observations).” Mascio v. Colvin, 780 F.3d
632, 636 (4th Cir. 2015) (quoting SSR 96-8p, 1996 WL 374184
(S.S.A. July 2, 1996)). In doing so, the ALJ must
“build an accurate and logical bridge” between
the record evidence and the ALJ's RFC assessment. See
Monroe v. Colvin, 826 F.3d 176, 189 (4th Cir. 2016)
(quoting Clifford v. Apfel, 227 F.3d 863, 872 (7th
the ALJ failed to provide “an accurate and logical
bridge” between Plaintiff's limitations and the
ALJ's RFC determination regarding Plaintiff's time
off task and missed days of work. The ALJ provided no
explanation for those conclusions, nor is there any
indication from the hearing transcript, Tr. 390-430, what
those limitations were meant to address. Without
understanding why the ALJ included those limitations, I am
unable to determine if the ALJ supported his findings with
substantial evidence. An explanation of how the ALJ
calculated the time off task and days missed is particularly
significant, since a relatively small increase could preclude
competitive employment. Tr. 426 (VE testimony that the
maximum time a person can be off task and retain competitive
employment is “right around 10 percent, ” and
that most employers would not allow an employee to miss more
than 12 days of work in a year). While the SSA argues that a
claimant bears the burden through the first four steps of the
five-step disability evaluation, this Court's role in
reviewing the ALJ's decision is frustrated when the ALJ
does not explain his reasoning. See Radford v.
Colvin, 734 F.3d 288, 295 (4th Cir. 2013). Accordingly,
without further explanation, I am unable to ascertain how the
ALJ assessed Plaintiff's difficulties in staying on task
and attending work, and how those difficulties impacted the
RFC assessment. In light of this inadequacy, I must remand
the case to the SSA for further analysis. On remand, the ALJ
should consider the impact of Plaintiff's limitations on
the RFC determination, and explain the reasons for that
finding, citing substantial evidence.
to Plaintiff's unsuccessful argument, Plaintiff contends
that the ALJ failed to comply with the AC's instruction
on remand to “[o]btain evidence from an appropriate
medical expert or experts to clarify the nature, severity,
and any limiting effects of the claimant's medically
determinable impairments, ” Tr. 545. However, the ALJ
obtained a consultative examination from Dr. Murshed on
February 21, 2017. Tr. 1080-81. Plaintiff has not offered any
reason why the consultative examination did not satisfy the
AC's instruction. Because the ALJ complied with the

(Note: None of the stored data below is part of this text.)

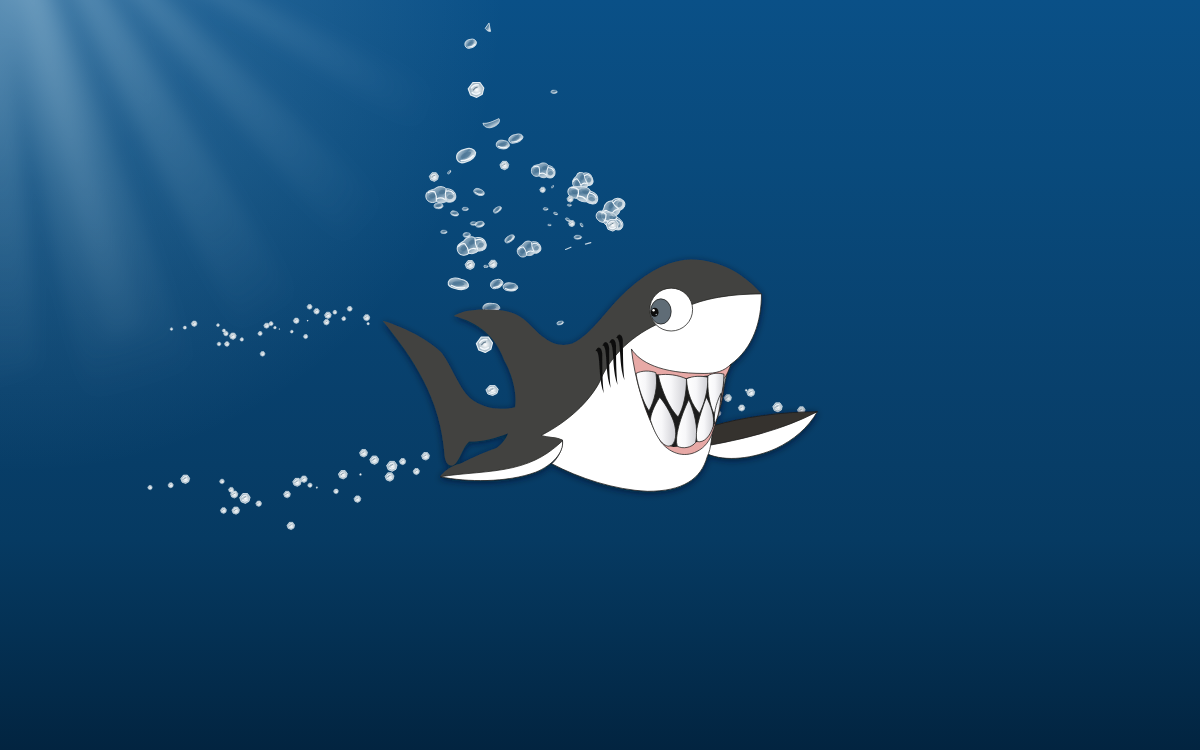
<!DOCTYPE html>
<html lang="en">
<head>
<meta charset="utf-8">
<title>Grinning shark under the sea</title>
<style>
:root {
  --sea-top: #0a5087;
  --sea-upper: #094a7c;
  --sea-middle: #08406c;
  --sea-lower: #063a62;
  --sea-deep: #043154;
  --sea-floor: #022440;
  --ray: #a9cbe0;
  --hide: #434340;
  --hide-far: #36322f;
  --belly: #ffffff;
  --line: #1d1d1b;
  --gum: #e7a9a6;
  --iris: #5f6c76;
  --foam: #f3f8fb;
}
html, body { margin: 0; padding: 0; }
body { width: 1200px; height: 750px; overflow: hidden; background: var(--sea-middle); }
.ocean { display: block; width: 1200px; height: 750px; }
.rays { opacity: .55; filter: url(#ray-blur); }
.rays path { fill: url(#ray-fade); }
.shark { filter: url(#soft-shadow); }
.hide { fill: var(--hide); }
.hide-far { fill: var(--hide-far); }
.belly { fill: var(--belly); }
.inked { stroke: var(--line); stroke-width: 1; stroke-linejoin: round; }
.gum { fill: var(--gum); }
.mouth-dark { fill: var(--line); }
.teeth path { fill: url(#enamel); }
.gills { fill: #111; }
.foam-line { fill: none; stroke: var(--foam); stroke-linecap: round; }
</style>
</head>
<body>
<svg class="ocean" viewBox="0 0 1568 980" role="img" aria-label="Cartoon shark with a wide toothy grin swimming through blue water with bubbles">
  <defs>
    <linearGradient id="water" x1="0" y1="0" x2="0" y2="1">
      <stop offset="0" stop-color="var(--sea-top)"/>
      <stop offset=".22" stop-color="var(--sea-upper)"/>
      <stop offset=".52" stop-color="var(--sea-middle)"/>
      <stop offset=".72" stop-color="var(--sea-lower)"/>
      <stop offset=".84" stop-color="var(--sea-deep)"/>
      <stop offset="1" stop-color="var(--sea-floor)"/>
    </linearGradient>
    <radialGradient id="glow" gradientUnits="userSpaceOnUse" cx="20" cy="-20" r="640">
      <stop offset="0" stop-color="var(--ray)" stop-opacity=".36"/>
      <stop offset=".4" stop-color="var(--ray)" stop-opacity=".15"/>
      <stop offset="1" stop-color="var(--ray)" stop-opacity="0"/>
    </radialGradient>
    <radialGradient id="ray-fade" gradientUnits="userSpaceOnUse" cx="20" cy="-40" r="580">
      <stop offset="0" stop-color="var(--ray)" stop-opacity=".5"/>
      <stop offset=".45" stop-color="var(--ray)" stop-opacity=".28"/>
      <stop offset="1" stop-color="var(--ray)" stop-opacity="0"/>
    </radialGradient>
    <radialGradient id="bubble-fill" cx=".55" cy=".5" r=".6">
      <stop offset="0" stop-color="#ffffff"/>
      <stop offset=".4" stop-color="#cfd9df"/>
      <stop offset=".75" stop-color="#9fb4c2"/>
      <stop offset="1" stop-color="#dfe9ef"/>
    </radialGradient>
    <linearGradient id="film" x1="0" y1="0" x2="1" y2="1">
      <stop offset="0" stop-color="#eef4f7" stop-opacity=".95"/>
      <stop offset=".45" stop-color="#7f9db3" stop-opacity=".65"/>
      <stop offset=".7" stop-color="#c5d3dc" stop-opacity=".9"/>
      <stop offset="1" stop-color="#f5f8fa"/>
    </linearGradient>
    <linearGradient id="enamel" x1="0" y1="0" x2="1" y2="0">
      <stop offset="0" stop-color="#ffffff"/>
      <stop offset=".45" stop-color="#f7f7f9"/>
      <stop offset="1" stop-color="#cfcfd4"/>
    </linearGradient>
    <filter id="ray-blur" x="-20%" y="-20%" width="140%" height="140%"><feGaussianBlur stdDeviation="12"/></filter>
    <filter id="soft-shadow" x="-10%" y="-10%" width="120%" height="120%"><feDropShadow dx="0" dy="2" stdDeviation="5" flood-color="#001426" flood-opacity=".65"/></filter>

    <g id="bubble">
      <path d="M-4-9 5-9 10-2 8 6 1 10-7 7-10-1Z" fill="url(#bubble-fill)" stroke="#e6eef3" stroke-width="1.5" stroke-linejoin="round"/>
      <path d="M-6-2Q-3-7 3-6M-5 4Q0 8 5 4" class="foam-line" stroke-width="1.8"/>
      <path d="M-4 1Q-1-3 2-3" fill="none" stroke="#6f8798" stroke-width="1.6"/>
    </g>
    <g id="pocket">
      <path d="M-12 0C-11-6-4-7 2-6C8-6 12-3 12 1C10 5 4 7-3 6C-8 6-12 4-12 0Z" fill="url(#film)" stroke="#dbe6ed" stroke-width="1.3"/>
      <path d="M-7 0C-5-3 3-4 7-1C5 3-4 3-7 0Z" fill="#4d7695" opacity=".7"/>
      <path d="M-8 3Q0 6 8 3" class="foam-line" stroke-width="1.6"/>
    </g>
    <g id="froth">
      <path d="M-20 1C-20-6-12-6-8-8C-3-12 4-11 7-8C14-8 20-5 20 2C20 8 13 10 7 8C2 11-4 9-6 8C-12 11-20 8-20 1Z" fill="url(#film)" stroke="#dbe6ed" stroke-width="1.2"/>
      <path d="M-16 1C-12-4-8-3-7 1C-9 5-14 5-16 1ZM-3-4C1-8 6-7 6-4C4 0-1 0-3-4ZM8 3C10-2 16-2 17 2C15 6 10 6 8 3Z" fill="#456f8f" opacity=".6"/>
      <path d="M-17-3Q-12-6-8-4M-6 5Q0 2 5 5M8-5Q14-6 17-2M-8-4Q-5 1-6 7M7-7Q5-1 7 6" class="foam-line" stroke-width="1.5"/>
    </g>
    <path id="gill" d="M0 3C3-5 8-3 9 6C9 25 9 43 11 58C5 43 6 22 4 9C3 4 2 2 0 3Z"/>

    <g id="bubble-trail">
      <use href="#bubble" transform="translate(196 637)scale(.3)"/>
      <use href="#bubble" transform="translate(223 634)scale(.35)"/>
      <use href="#bubble" transform="translate(242 626)scale(.58)"/>
      <use href="#bubble" transform="translate(290 629)scale(.32)"/>
      <use href="#bubble" transform="translate(302 640)scale(.35)"/>
      <use href="#bubble" transform="translate(306 646)scale(.48)"/>
      <use href="#bubble" transform="translate(320 651)scale(.68)"/>
      <use href="#bubble" transform="translate(292 667)scale(.4)"/>
      <use href="#bubble" transform="translate(308 667)scale(.5)"/>
      <use href="#bubble" transform="translate(338 658)scale(.38)"/>
      <use href="#bubble" transform="translate(380 687)scale(.5)"/>
      <use href="#bubble" transform="translate(375 646)scale(.45)"/>
      <use href="#bubble" transform="translate(388 630)scale(.55)"/>
      <use href="#bubble" transform="translate(397 626)scale(.45)"/>
      <use href="#bubble" transform="translate(405 634)scale(.3)"/>
      <use href="#bubble" transform="translate(414 637)scale(.12)"/>
      <use href="#bubble" transform="translate(439 642)scale(.32)"/>
      <use href="#bubble" transform="translate(448 620)scale(.58)"/>
      <use href="#bubble" transform="translate(471 620)scale(.14)"/>
      <use href="#bubble" transform="translate(467 652)scale(.45)"/>
      <use href="#bubble" transform="translate(475 592)scale(.52)"/>
      <use href="#bubble" transform="translate(489 601)scale(.58)"/>
      <use href="#bubble" transform="translate(512 609)scale(.68)"/>
      <use href="#bubble" transform="translate(526 603)scale(.42)"/>
      <use href="#bubble" transform="translate(509 623)scale(.58)"/>
      <use href="#bubble" transform="translate(544 616)scale(.42)"/>
      <use href="#bubble" transform="translate(556 596)scale(.52)"/>
    </g>
  </defs>

  <rect class="water" width="1568" height="980" fill="url(#water)"/>

  <g class="sunlight">
    <rect width="760" height="720" fill="url(#glow)"/>
    <g class="rays">
      <path d="M-30-30H10L50 480-60 520Z"/>
      <path d="M0-30H62L270 520 120 560Z"/>
      <path d="M85-30H125L390 390 310 430Z"/>
      <path d="M150-30H185L510 270 450 320Z"/>
      <path d="M20-30H50L190 430 140 450Z"/>
      <path d="M230-30H270L600 130 560 180Z"/>
    </g>
  </g>

  <g class="bubbles-behind">
    <use href="#bubble-trail"/>
    <use href="#bubble-trail" transform="translate(224 430)scale(.647)translate(-196 -637)"/>
    <use href="#bubble" transform="translate(479 415)scale(.42)"/>
    <use href="#bubble" transform="translate(481 423)scale(.18)"/>

    <g class="plume">
      <path d="M634 37 639 30 641 41Q637 42 634 37Z" fill="url(#film)" stroke="#dbe6ed"/>
      <use href="#pocket" transform="translate(615 57)rotate(-20)scale(.65 .9)"/>
      <use href="#bubble" transform="translate(622 117)scale(1.02)"/>
      <use href="#pocket" transform="translate(724 120)scale(.36)"/>
      <path d="M631 161C638 162 645 158 652 155C655 160 648 166 640 167C635 167 632 165 631 161Z" fill="url(#film)" stroke="#dbe6ed"/>
      <use href="#pocket" transform="translate(674 181)rotate(-18)scale(.8 .85)"/>
      <use href="#pocket" transform="translate(657 189)rotate(5)scale(.72 .9)"/>
      <use href="#pocket" transform="translate(609 203)rotate(-22)scale(1.08 1.3)"/>
      <use href="#bubble" transform="translate(659 216)scale(.58)"/>
      <use href="#froth" transform="translate(710 223)rotate(8)scale(.78 .95)"/>
      <use href="#bubble" transform="translate(567 231)scale(.6)"/>
      <use href="#pocket" transform="translate(587 225)rotate(-50)scale(.25)"/>
      <use href="#froth" transform="translate(576 255)scale(.98 1.05)"/>
      <use href="#pocket" transform="translate(626 251)rotate(20)scale(.6 .65)"/>
      <use href="#bubble" transform="translate(709 248)scale(.38)"/>
      <use href="#pocket" transform="translate(722 244)rotate(-60)scale(.18)"/>
      <use href="#froth" transform="translate(761 236)rotate(-20)scale(.68 1.05)"/>
      <use href="#froth" transform="translate(762 254)rotate(20)scale(1.02 .95)"/>
      <use href="#bubble" transform="translate(745 260)scale(.42)"/>
      <use href="#froth" transform="translate(800 273)rotate(-42)scale(.9 1.02)"/>
      <use href="#froth" transform="translate(797 287)rotate(28)scale(.95 .9)"/>
      <use href="#bubble" transform="translate(800 294)scale(.8)"/>
      <use href="#pocket" transform="translate(573 269)scale(.5 .6)"/>
      <use href="#pocket" transform="translate(594 279)rotate(15)scale(.45 .5)"/>
      <use href="#pocket" transform="translate(608 273)scale(.35)"/>
      <use href="#pocket" transform="translate(650 274)rotate(-35)scale(.5)"/>
      <use href="#pocket" transform="translate(713 273)scale(.28)"/>
      <use href="#pocket" transform="translate(726 279)rotate(20)scale(.25)"/>
      <use href="#pocket" transform="translate(744 268)scale(.24)"/>
      <use href="#pocket" transform="translate(742 287)rotate(30)scale(.3)"/>
      <use href="#bubble" transform="translate(747 292)scale(.42)"/>
      <use href="#pocket" transform="translate(760 294)rotate(60)scale(.25)"/>
      <use href="#pocket" transform="translate(718 294)scale(.2)"/>
      <use href="#pocket" transform="translate(619 292)scale(.38)"/>
      <use href="#pocket" transform="translate(627 293)rotate(-10)scale(.5 .6)"/>
      <use href="#pocket" transform="translate(580 303)scale(.36)"/>
      <use href="#pocket" transform="translate(610 307)scale(.42 .5)"/>
      <use href="#froth" transform="translate(616 321)rotate(-14)scale(.96 1.1)"/>
      <use href="#pocket" transform="translate(666 312)rotate(-35)scale(.6)"/>
      <use href="#froth" transform="translate(691 325)rotate(-15)scale(.78 .95)"/>
      <use href="#pocket" transform="translate(755 310)scale(.42)"/>
      <path d="M739 326 746 323M765 319 772 317" class="foam-line" stroke-width="1.5" opacity=".8"/>
      <use href="#bubble" transform="translate(614 346)scale(.62)"/>
      <use href="#bubble" transform="translate(644 345)scale(.55)"/>
      <use href="#pocket" transform="translate(635 348)scale(.26)"/>
      <use href="#pocket" transform="translate(599 371)rotate(10)scale(1.12 1.1)"/>
      <use href="#pocket" transform="translate(649 371)rotate(-20)scale(.7 .9)"/>
      <use href="#pocket" transform="translate(667 375)rotate(4)scale(.8 .85)"/>
      <use href="#pocket" transform="translate(642 402)scale(.92 .9)"/>
      <use href="#pocket" transform="translate(732 422)rotate(-15)scale(.38)"/>
    </g>

    <g class="fin-bubbles">
      <use href="#bubble" transform="translate(951 520)scale(.48)"/>
      <use href="#bubble" transform="translate(969 533)scale(.42)"/>
      <use href="#bubble" transform="translate(981 513)scale(.52)"/>
      <use href="#bubble" transform="translate(975 510)scale(.15)"/>
      <use href="#bubble" transform="translate(1016 532)scale(.62)"/>
      <use href="#bubble" transform="translate(1047 536)scale(.5)"/>
      <use href="#bubble" transform="translate(938 540)scale(.4)"/>
    </g>
  </g>

  <g class="shark">
    <g class="far-fin inked">
      <path class="belly" d="M926 580 924 593C948 604 985 599 1014 586C1037 575 1056 559 1068 538Z"/>
      <path class="hide-far" d="M1068 538C1022 538 970 545 930 557L926 582C970 574 1022 562 1068 538Z"/>
    </g>

    <path class="hide" d="M500 419C530 428 562 445 577 461C590 478 599 506 614 520C632 535 655 536 673 532C676 514 669 488 659 471C648 440 625 421 593 413C604 405 626 403 651 405C686 408 691 427 712 442C722 450 735 453 748 449C775 436 792 404 820 379C850 352 878 339 903 339C942 339 976 361 995 384L900 430 800 510 735 575C733 590 718 606 700 611L575 623C580 616 587 611 597 607C630 599 657 586 664 566C648 572 632 577 613 577C605 584 602 598 595 606C588 612 582 606 581 596C576 520 540 468 500 419Z"/>

    <path class="belly inked" d="M995 384C995 420 984 455 955 476C949 486 947 500 943 525L933 556C929 570 930 585 924 597C916 626 892 642 846 642C803 640 757 625 721 606C730 598 736 585 735 575C727 571 716 572 707 569C744 550 770 524 783 500C795 470 820 442 858 424C870 418 880 410 895 402C918 390 955 384 995 384Z"/>

    <g class="near-fin">
      <path class="hide" d="M575 623C602 602 650 582 706 569C718 572 730 570 735 576C718 592 700 604 670 612C640 618 605 618 575 623Z"/>
      <path class="belly inked" d="M735 576C737 591 722 608 700 617C662 631 610 630 575 623C605 618 640 618 670 611C700 604 718 592 735 576Z"/>
    </g>

    <g class="gills">
      <use href="#gill" x="778" y="456"/>
      <use href="#gill" x="787" y="449"/>
      <use href="#gill" x="796" y="445"/>
      <use href="#gill" x="805" y="439"/>
    </g>

    <g class="mouth">
      <path class="gum inked" d="M825 456C836 473 862 488 920 488C936 488 946 485 955 476C951 488 948 492 946 495C946 520 939 540 934 556C930 571 924 582 914 588C897 599 877 594 864 578C842 542 829 492 825 456Z"/>
      <path class="mouth-dark" d="M831 488C850 484 880 496 897 494C915 491 930 491 946 489C945 515 940 535 934 553C928 572 905 584 880 584C868 583 858 566 849 548C840 526 834 506 831 488Z"/>
      <g class="teeth inked">
        <path d="M831 488C838 484 850 484 857 487C860 505 855 524 848 537C840 525 834 506 831 488Z"/>
        <path d="M860 490C872 488 886 490 897 495C897 515 893 533 886 545C874 532 865 512 860 490Z"/>
        <path d="M897 495C905 491 917 491 925 493C925 512 920 528 914 540C904 529 898 514 897 495Z"/>
        <path d="M925 491C931 487 940 487 946 489C946 510 940 528 933 541C927 528 924 510 925 491Z"/>
        <path d="M862 519C854 532 850 542 850 549C856 568 865 583 874 583C884 582 885 564 880 550C875 537 868 526 862 519Z"/>
        <path d="M900 522C889 545 881 572 885 583C892 587 904 585 909 578C913 560 907 537 900 522Z"/>
        <path d="M923 519C914 543 907 566 911 577C920 579 928 570 932 557C934 543 929 530 923 519Z"/>
        <path d="M942 514C935 528 932 543 934 554C938 546 942 530 942 514Z"/>
      </g>
    </g>

    <g class="eye">
      <circle class="belly inked" cx="877" cy="404.500" r="28"/>
      <ellipse cx="863.500" cy="407" rx="13.500" ry="16.500" fill="var(--iris)" stroke="var(--line)"/>
      <ellipse cx="855.500" cy="408" rx="5" ry="6" fill="#0b0b0b"/>
      <circle cx="854" cy="405.500" r="1.600" fill="#fff"/>
      <circle cx="857.500" cy="411" r="1" fill="#9aa5ad"/>
    </g>
  </g>

  <g class="bubbles-front">
    <use href="#bubble" transform="translate(633 450)scale(1.05)"/>
    <use href="#bubble" transform="translate(643 510)scale(.8 .68)"/>
  </g>
</svg>
</body>
</html>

AC's instruction, I need not address whether the failure
to follow such an instruction is grounds for reversal by this
Court. See Norris v. Berryhill, No.
6:16-cv-2040-Orl-37JRK, 2018 WL 798221, at *10 (M.D. Fla.
Feb. 5, 2018), adopted by 2018 WL 814702 (Feb. 9,
2018) (remanding the case for failure to consolidate cases as
directed by the AC); Hardister v. Berryhill, Cause
No. 1:16-cv-2575-WTL-DML, 2018 WL 636001, at *3 (S.D. Ind.
Jan. 31, 2018) (“Despite being given notice of the
deficiency, the ALJ failed to fully comply with the Appeals
Council order. This failure constitutes error that requires
remand.”); but see Spurlock v. Berryhill, No.
3:17-cv-02240, 2018 WL 1956119, at *11 (S.D. W.Va. Apr. 2,
2018), adopted by 2018 WL 1954835 (“Several
district courts in this circuit have held that an Appeals
Council's remand order is merely an intermediate agency
action and not the final decision of the Commissioner; such
courts have emphasized that the court's review is limited
to whether the ALJ's decision is supported by substantial
evidence, or was reached through the application of an
incorrect legal standard.”).
reasons set forth herein, Plaintiff's Motion for Summary
Judgment, ECF 14, is DENIED and Defendant's Motion for
Summary Judgment, ECF 15, is DENIED. Pursuant to sentence
four of 42 U.S.C. § 405(g), the Commissioner's
judgment is REVERSED IN PART due to inadequate analysis. The
case is REMANDED for further proceedings in accordance with
this opinion. The Clerk is directed to CLOSE this case.
the informal nature of this letter, it should be flagged as
an opinion. An implementing order follows.
Stephanie A. Gallagher United ...